START Given data

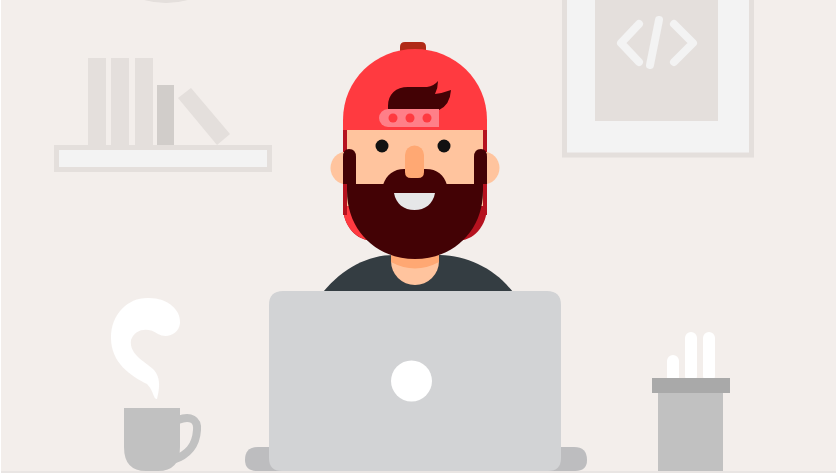
<!DOCTYPE html>
<html lang="en">
<head>
<meta charset="utf-8">
<title>Developer at work</title>
<style>
:root {
  --wall: #f3eeeb;
  --decor: #e4dfdc;
  --decor-dark: #d1cdca;
  --panel: #f3f3f3;
  --cap: #ff3a40;
  --cap-shade: #b5121f;
  --cap-button: #b02a17;
  --strap: #ff7f88;
  --skin: #ffc49e;
  --skin-shade: #ffa873;
  --hair: #430205;
  --shirt: #343d42;
  --laptop: #d2d3d5;
  --laptop-base: #bdbdbf;
  --mug: #c1c1c1;
  --rim: #a9a9a9;
}
html, body { margin: 0; background: #fff; overflow: hidden; }
.scene { display: block; width: 836px; height: 473px; }
.wall { fill: var(--wall); }
.decor { fill: var(--decor); }
.decor-dark { fill: var(--decor-dark); }
.panel { fill: var(--panel); stroke: var(--decor); stroke-width: 5; }
.code { fill: none; stroke: var(--panel); stroke-width: 8; stroke-linecap: round; stroke-linejoin: round; }
.cap { fill: var(--cap); }
.cap-shade { fill: var(--cap-shade); }
.cap-button { fill: var(--cap-button); }
.strap { fill: var(--strap); }
.skin { fill: var(--skin); }
.skin-shade { fill: var(--skin-shade); }
.hair { fill: var(--hair); }
.shirt { fill: var(--shirt); }
.eye { fill: #111; }
.smile { fill: #e6e7e8; }
.laptop { fill: var(--laptop); }
.laptop-base { fill: var(--laptop-base); }
.mug { fill: var(--mug); }
.mug-handle { fill: none; stroke: var(--mug); stroke-width: 8; }
.rim { fill: var(--rim); }
.white { fill: #fff; }
.desk-edge { fill: #e9e5e3; }
</style>
</head>
<body>
<svg class="scene" viewBox="0 0 836 473" role="img" aria-label="Bearded developer in a red cap behind a laptop">
  <defs>
    <clipPath id="face-area"><rect x="347" y="120" width="136" height="150"/></clipPath>
  </defs>

  <rect class="wall" x="1" width="835" height="473"/>
  <rect class="desk-edge" x="1" y="471" width="835" height="2"/>

  <g id="clock"><path class="decor" d="M144 0H188Q166 6 144 0Z"/></g>

  <g id="bookshelf">
    <rect class="decor" x="88" y="58" width="18" height="87"/>
    <rect class="decor" x="111" y="58" width="18" height="87"/>
    <rect class="decor" x="135" y="58" width="18" height="87"/>
    <rect class="decor-dark" x="157" y="85" width="17" height="60"/>
    <path class="decor" d="M178 98L191 88L230 134L217 145Z"/>
    <rect class="panel" x="56.500" y="147.500" width="213" height="22"/>
  </g>

  <g id="framed-code">
    <rect class="panel" x="564.500" y="-10" width="187" height="165"/>
    <rect class="decor" x="595" y="-2" width="123" height="123"/>
    <path class="code" d="M639 24L621 43L639 62M674 24L693 43L674 62M659 20L650 65"/>
  </g>

  <g id="developer">
    <path class="shirt" d="M323 292C343 268 368 255 394 255H440C468 256 494 268 513 292Z"/>
    <path class="cap-shade" d="M343 125H487V206C487 226 474 241 456 241H374C356 241 343 226 343 206Z"/>
    <path class="cap" d="M343 180H348V200C351 219 361 233 374 241C356 240 343 226 343 206Z"/>
    <path class="skin" d="M391 240H439V261A24 24 0 0 1 391 261Z"/>
    <path class="skin-shade" d="M391 250H439V262Q415 275 391 262Z"/>
    <circle class="skin" cx="347" cy="168" r="16.500"/>
    <circle class="skin" cx="483" cy="168" r="16.500"/>
    <rect class="skin" x="347" y="126" width="136" height="80"/>
    <path class="cap-shade" d="M343 128H347V152H343ZM483 128H487V152H483Z"/>
    <g id="beard">
      <path class="hair" d="M347 184H483V191C483 231 453 259 415 259S347 231 347 191Z"/>
      <path class="hair" d="M343 184V157Q343 149 349 149Q356 149 356 157V184Z"/>
      <path class="hair" d="M487 184V157Q487 149 481 149Q474 149 474 157V184Z"/>
      <path class="cap-shade" d="M343 184H347V215H343ZM483 184H487V215H483Z"/>
      <path class="hair" clip-path="url(#face-area)" d="M383 185C386 175 394 169 404 169H426C437 169 444 175 447 185Z"/>
    </g>
    <path class="skin-shade" d="M405 155A9.500 9.500 0 0 1 424 155V172Q424 178 418 178H411Q405 178 405 172Z"/>
    <circle class="eye" cx="382" cy="146" r="6.500"/>
    <circle class="eye" cx="444" cy="146" r="6.500"/>
    <path class="smile" d="M394 193H435C433 204 425 210 414.500 210S396 204 394 193Z"/>
    <g id="cap">
      <path class="cap-button" d="M400 52V47Q400 42 405 42H421Q426 42 426 47V52Z"/>
      <path class="cap" d="M343 130V120C343 80 375 49 415 49S487 80 487 120V130Z"/>
      <path class="hair" d="M388 110V106C388 94 396 87 408 87H427Q434 86 438 81Q438 88 435 94Q443 93 451 90Q450 105 439 110Z"/>
      <path class="strap" d="M388 109H439V127H388A9 9 0 0 1 388 109Z"/>
      <g class="cap">
        <circle cx="393" cy="118" r="4.500"/>
        <circle cx="410" cy="118" r="4.500"/>
        <circle cx="427" cy="118" r="4.500"/>
      </g>
    </g>
  </g>

  <g id="laptop">
    <path class="laptop-base" d="M258 447H574Q587 447 587 460Q587 471 575 471H257Q245 471 245 460Q245 447 258 447Z"/>
    <path class="laptop" d="M283 291H547Q561 291 561 305V458Q561 471 548 471H282Q269 471 269 458V305Q269 291 283 291Z"/>
    <circle class="white" cx="411.500" cy="381" r="20.500"/>
  </g>

  <g id="coffee-mug">
    <path class="white" d="M157 399C153 399 154 391 147 384C131 376 111 363 111 338C111 313 129 297 149 298C168 298 181 310 180 323C179 334 167 339 158 334C149 327 135 328 131 340C129 354 144 361 153 369C162 378 159 391 157 399Z"/>
    <path class="mug-handle" d="M178 420C191 415 198 420 197 430C196 446 188 455 173 460"/>
    <path class="mug" d="M124 408H180V447Q180 471 158 471H146Q124 471 124 447Z"/>
  </g>

  <g id="pencil-cup">
    <g class="white">
      <rect x="667" y="355" width="12" height="30" rx="6"/>
      <rect x="685" y="332" width="12" height="50" rx="6"/>
      <rect x="703" y="332" width="12" height="50" rx="6"/>
    </g>
    <rect class="mug" x="658" y="392" width="65" height="79"/>
    <rect class="rim" x="652" y="378" width="78" height="15"/>
  </g>
</svg>
</body>
</html>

END Given data

-- Task to complete --
Print the listing verbatim, images excluded.

-- Answer section --
<!DOCTYPE html>
<html lang="en">
<head>
<meta charset="utf-8">
<title>Developer at work</title>
<style>
:root {
  --wall: #f3eeeb;
  --decor: #e4dfdc;
  --decor-dark: #d1cdca;
  --panel: #f3f3f3;
  --cap: #ff3a40;
  --cap-shade: #b5121f;
  --cap-button: #b02a17;
  --strap: #ff7f88;
  --skin: #ffc49e;
  --skin-shade: #ffa873;
  --hair: #430205;
  --shirt: #343d42;
  --laptop: #d2d3d5;
  --laptop-base: #bdbdbf;
  --mug: #c1c1c1;
  --rim: #a9a9a9;
}
html, body { margin: 0; background: #fff; overflow: hidden; }
.scene { display: block; width: 836px; height: 473px; }
.wall { fill: var(--wall); }
.decor { fill: var(--decor); }
.decor-dark { fill: var(--decor-dark); }
.panel { fill: var(--panel); stroke: var(--decor); stroke-width: 5; }
.code { fill: none; stroke: var(--panel); stroke-width: 8; stroke-linecap: round; stroke-linejoin: round; }
.cap { fill: var(--cap); }
.cap-shade { fill: var(--cap-shade); }
.cap-button { fill: var(--cap-button); }
.strap { fill: var(--strap); }
.skin { fill: var(--skin); }
.skin-shade { fill: var(--skin-shade); }
.hair { fill: var(--hair); }
.shirt { fill: var(--shirt); }
.eye { fill: #111; }
.smile { fill: #e6e7e8; }
.laptop { fill: var(--laptop); }
.laptop-base { fill: var(--laptop-base); }
.mug { fill: var(--mug); }
.mug-handle { fill: none; stroke: var(--mug); stroke-width: 8; }
.rim { fill: var(--rim); }
.white { fill: #fff; }
.desk-edge { fill: #e9e5e3; }
</style>
</head>
<body>
<svg class="scene" viewBox="0 0 836 473" role="img" aria-label="Bearded developer in a red cap behind a laptop">
  <defs>
    <clipPath id="face-area"><rect x="347" y="120" width="136" height="150"/></clipPath>
  </defs>

  <rect class="wall" x="1" width="835" height="473"/>
  <rect class="desk-edge" x="1" y="471" width="835" height="2"/>

  <g id="clock"><path class="decor" d="M144 0H188Q166 6 144 0Z"/></g>

  <g id="bookshelf">
    <rect class="decor" x="88" y="58" width="18" height="87"/>
    <rect class="decor" x="111" y="58" width="18" height="87"/>
    <rect class="decor" x="135" y="58" width="18" height="87"/>
    <rect class="decor-dark" x="157" y="85" width="17" height="60"/>
    <path class="decor" d="M178 98L191 88L230 134L217 145Z"/>
    <rect class="panel" x="56.500" y="147.500" width="213" height="22"/>
  </g>

  <g id="framed-code">
    <rect class="panel" x="564.500" y="-10" width="187" height="165"/>
    <rect class="decor" x="595" y="-2" width="123" height="123"/>
    <path class="code" d="M639 24L621 43L639 62M674 24L693 43L674 62M659 20L650 65"/>
  </g>

  <g id="developer">
    <path class="shirt" d="M323 292C343 268 368 255 394 255H440C468 256 494 268 513 292Z"/>
    <path class="cap-shade" d="M343 125H487V206C487 226 474 241 456 241H374C356 241 343 226 343 206Z"/>
    <path class="cap" d="M343 180H348V200C351 219 361 233 374 241C356 240 343 226 343 206Z"/>
    <path class="skin" d="M391 240H439V261A24 24 0 0 1 391 261Z"/>
    <path class="skin-shade" d="M391 250H439V262Q415 275 391 262Z"/>
    <circle class="skin" cx="347" cy="168" r="16.500"/>
    <circle class="skin" cx="483" cy="168" r="16.500"/>
    <rect class="skin" x="347" y="126" width="136" height="80"/>
    <path class="cap-shade" d="M343 128H347V152H343ZM483 128H487V152H483Z"/>
    <g id="beard">
      <path class="hair" d="M347 184H483V191C483 231 453 259 415 259S347 231 347 191Z"/>
      <path class="hair" d="M343 184V157Q343 149 349 149Q356 149 356 157V184Z"/>
      <path class="hair" d="M487 184V157Q487 149 481 149Q474 149 474 157V184Z"/>
      <path class="cap-shade" d="M343 184H347V215H343ZM483 184H487V215H483Z"/>
      <path class="hair" clip-path="url(#face-area)" d="M383 185C386 175 394 169 404 169H426C437 169 444 175 447 185Z"/>
    </g>
    <path class="skin-shade" d="M405 155A9.500 9.500 0 0 1 424 155V172Q424 178 418 178H411Q405 178 405 172Z"/>
    <circle class="eye" cx="382" cy="146" r="6.500"/>
    <circle class="eye" cx="444" cy="146" r="6.500"/>
    <path class="smile" d="M394 193H435C433 204 425 210 414.500 210S396 204 394 193Z"/>
    <g id="cap">
      <path class="cap-button" d="M400 52V47Q400 42 405 42H421Q426 42 426 47V52Z"/>
      <path class="cap" d="M343 130V120C343 80 375 49 415 49S487 80 487 120V130Z"/>
      <path class="hair" d="M388 110V106C388 94 396 87 408 87H427Q434 86 438 81Q438 88 435 94Q443 93 451 90Q450 105 439 110Z"/>
      <path class="strap" d="M388 109H439V127H388A9 9 0 0 1 388 109Z"/>
      <g class="cap">
        <circle cx="393" cy="118" r="4.500"/>
        <circle cx="410" cy="118" r="4.500"/>
        <circle cx="427" cy="118" r="4.500"/>
      </g>
    </g>
  </g>

  <g id="laptop">
    <path class="laptop-base" d="M258 447H574Q587 447 587 460Q587 471 575 471H257Q245 471 245 460Q245 447 258 447Z"/>
    <path class="laptop" d="M283 291H547Q561 291 561 305V458Q561 471 548 471H282Q269 471 269 458V305Q269 291 283 291Z"/>
    <circle class="white" cx="411.500" cy="381" r="20.500"/>
  </g>

  <g id="coffee-mug">
    <path class="white" d="M157 399C153 399 154 391 147 384C131 376 111 363 111 338C111 313 129 297 149 298C168 298 181 310 180 323C179 334 167 339 158 334C149 327 135 328 131 340C129 354 144 361 153 369C162 378 159 391 157 399Z"/>
    <path class="mug-handle" d="M178 420C191 415 198 420 197 430C196 446 188 455 173 460"/>
    <path class="mug" d="M124 408H180V447Q180 471 158 471H146Q124 471 124 447Z"/>
  </g>

  <g id="pencil-cup">
    <g class="white">
      <rect x="667" y="355" width="12" height="30" rx="6"/>
      <rect x="685" y="332" width="12" height="50" rx="6"/>
      <rect x="703" y="332" width="12" height="50" rx="6"/>
    </g>
    <rect class="mug" x="658" y="392" width="65" height="79"/>
    <rect class="rim" x="652" y="378" width="78" height="15"/>
  </g>
</svg>
</body>
</html>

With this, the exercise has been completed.